This all leads up to a murderous crescendo at the theater, packed with rabid genre nut weirdos of all sizes, shapes, and costumes, when somebody starts creatively offing the college goers in the wings. The wheelchair-ridden invalid gets electrocuted off the prop control board during "The Electrified Man"(which stars Crispin Glover's father, Bruce), while Mr. Davis gets shishkebabbed on a giant prop mosquito's proboscis. It's up to Maggie and her ever-horny/clumsy boyfriend to determine whether Gates survived that theater fire all those years ago, or another entirely different maniac with a similarly homicidal agenda.

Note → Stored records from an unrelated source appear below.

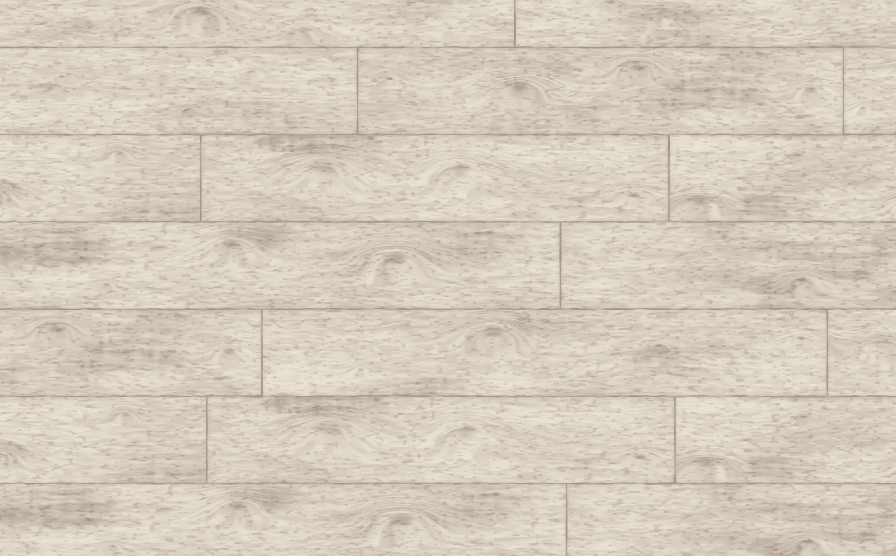
Give the GLSL for this texture, as a WebGL 2 fragment shader.

```glsl
#version 300 es
precision highp float;
// Whitewashed oak floor: seven staggered rows of planks with dark, uneven seams.
// Cellular noise stretched along each plank gives stains, streaks and pores;
// hashed knots bend the grain into loops. Every third row repeats its planks.

uniform vec2 u_resolution;
out vec4 fragColor;

const vec3 LIGHT_WOOD = vec3(0.89, 0.86, 0.80);
const vec3 DARK_WOOD = vec3(0.74, 0.69, 0.63);
const vec3 SEAM_COLOR = vec3(0.63, 0.58, 0.52);
const float ROW_HEIGHT = 0.1569;
const float FIRST_SEAM = 0.0851;
const float KNOT_SPACING = 0.24;

// Per row, from the top: joint position, plank length, plank number offset.
const vec3 ROWS[7] = vec3[7](
    vec3(0.926, 0.945, 5.0), vec3(0.643, 0.874, 0.0), vec3(0.361, 0.842, 0.0),
    vec3(1.008, 1.030, 0.0), vec3(0.471, 1.017, 1.0), vec3(0.372, 0.842, 0.0),
    vec3(1.019, 1.030, 0.0));

vec3 hash3(vec2 p) {
    vec3 a = fract(p.xyx * vec3(0.1031, 0.1030, 0.0973));
    a += dot(a, a.yxz + 33.33);
    return fract((a.xxy + a.yzz) * a.zyx);
}

// Smooth cellular noise: random cell values blended by distance to jittered centres.
float cellNoise(vec2 p) {
    vec2 id = floor(p), f = p - id;
    float sum = 0.0, total = 0.0;
    for (int y = -1; y <= 1; y++)
    for (int x = -1; x <= 1; x++) {
        vec2 cell = vec2(x, y);
        vec3 rnd = hash3(id + cell);
        vec2 d = cell + 0.15 + 0.7 * rnd.xy - f;
        float weight = exp(-5.0 * dot(d, d));
        sum += weight * rnd.z;
        total += weight;
    }
    return sum / total;
}

// Knots of one plank: x = grain bend, y = soft halo, z = dark core.
vec3 knots(vec2 q, float seed, float wobble) {
    vec3 result = vec3(0.0);
    float slot = floor(q.x / KNOT_SPACING);
    for (float i = -1.0; i <= 1.0; i++) {
        vec3 rnd = hash3(vec2(slot + i + 40.0, seed * 7.3 + 11.0));
        vec2 centre = vec2((slot + i + 0.15 + 0.7 * rnd.x) * KNOT_SPACING,
                           ROW_HEIGHT * (0.2 + 0.6 * rnd.y));
        float size = mix(0.005, 0.019, rnd.z * rnd.z);
        vec2 d = (q - centre) / size * vec2(0.5, 1.0);
        float r = length(d) * (0.75 + 0.5 * wobble);
        result.x += size * 2.6 * exp(-0.3 * r * r);
        result.y += (0.3 + 0.7 * rnd.z) * exp(-0.22 * r * r);
        result.z += (1.0 - smoothstep(0.15, 0.75, r)) * (0.45 + 0.4 * rnd.x);
    }
    return result;
}

// Darkness of the wood at plank position q: 0 is light, 1 is dark.
float woodTone(vec2 q, float seed) {
    vec2 s = q + hash3(vec2(seed, 3.0)).xy * vec2(9.0, 5.0) + vec2(3.0, 0.0);
    float cloud = cellNoise(s * vec2(5.0, 15.0));
    float patches = cellNoise(s * vec2(9.0, 24.0) + 31.0);
    vec3 knot = knots(q, seed, patches);

    // Grain follows the bent height, so it flows round the knots.
    float bent = s.y + knot.x + 0.012 * cloud;
    float streak = cellNoise(vec2(s.x * 8.0, bent * 105.0));
    float fine = cellNoise(vec2(s.x * 60.0, bent * 300.0));
    float pores = cellNoise(vec2(s.x * 120.0, s.y * 290.0) + 57.0);
    float brush = cellNoise(s * vec2(110.0, 18.0) + 19.0);

    // Year rings, and thin cracks along the contours of the streaks.
    float figure = sin(bent * 680.0 + 3.0 * patches);
    float figureMask = 0.2 * smoothstep(0.45, 0.8, patches) + 0.5 * min(knot.y, 1.0);
    float crack = 1.0 - smoothstep(0.0, 0.09, abs(streak - 0.55));
    float crackMask = smoothstep(0.4, 0.75, patches) * smoothstep(0.25, 0.6, fine);
    float stain = smoothstep(0.55, 0.85, cloud) * smoothstep(0.35, 0.8, patches);

    float tone = 0.2 + 0.32 * (cloud - 0.5) + 0.2 * (patches - 0.5);
    tone += 0.3 * (streak - 0.5) + 0.5 * (fine - 0.5);
    tone += 0.26 * figure * figureMask + 0.22 * crack * crackMask;
    tone += stain * (0.08 + 0.35 * streak) + 0.35 * stain * (brush - 0.4);
    tone += knot.y * (0.08 + 0.32 * streak) + knot.z;
    tone += 0.45 * smoothstep(0.68, 0.9, pores);
    return tone;
}

// Antialiased coverage of a line from the distance to its centre.
float lineCover(float dist, float halfWidth, float pixel) {
    return 1.0 - smoothstep(halfWidth - 0.5 * pixel, halfWidth + 0.7 * pixel, dist);
}

void main() {
    vec2 p = gl_FragCoord.xy / u_resolution.y;
    float pixel = 1.0 / u_resolution.y;

    // Row and plank under this point; q runs from the plank's right end.
    float down = (1.0 - p.y - FIRST_SEAM) / ROW_HEIGHT;
    float row = clamp(floor(down) + 1.0, 0.0, 6.0);
    vec3 rowPlan = ROWS[int(row)];
    float along = (p.x - rowPlan.x) / rowPlan.y;
    float plank = floor(along);
    vec2 q = vec2((along - plank - 1.0) * rowPlan.y, fract(down) * ROW_HEIGHT);
    float seed = mod(row, 3.0) * 13.0 + plank + rowPlan.z + 5.0;

    float tone = woodTone(q, seed);
    vec3 color = mix(LIGHT_WOOD, DARK_WOOD, clamp(tone, -0.15, 1.9));

    // Seams: worn in width and strength, with a soft shade on the bevels.
    float wear = cellNoise(p * vec2(70.0, 40.0) + row * 5.0);
    float rowDist = min(q.y, ROW_HEIGHT - q.y);
    float endDist = min(-q.x, q.x + rowPlan.y);
    float bevel = 0.3 * exp(-rowDist / 0.003) + 0.3 * exp(-endDist / 0.003);
    float rowSeam = lineCover(rowDist, 0.0006 + 0.0013 * wear, pixel) * (0.5 + 0.5 * wear);
    float endSeam = lineCover(endDist, 0.0009 + 0.0009 * wear, pixel) * (0.7 + 0.3 * wear);
    color = mix(color, SEAM_COLOR, max(bevel, max(rowSeam, endSeam)));
    fragColor = vec4(color, 1.0);
}
```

The power goes out, and a full Jamaican band inexplicably takes the stage and sedates the horror-hungry crowd with some generic reggae(luckily, the only musical style that doesn't require electricity for it's electric instruments), before the wild latex switch-o-face on stage square-off in the finale that'll leave you satisfied, I'd merit a guess...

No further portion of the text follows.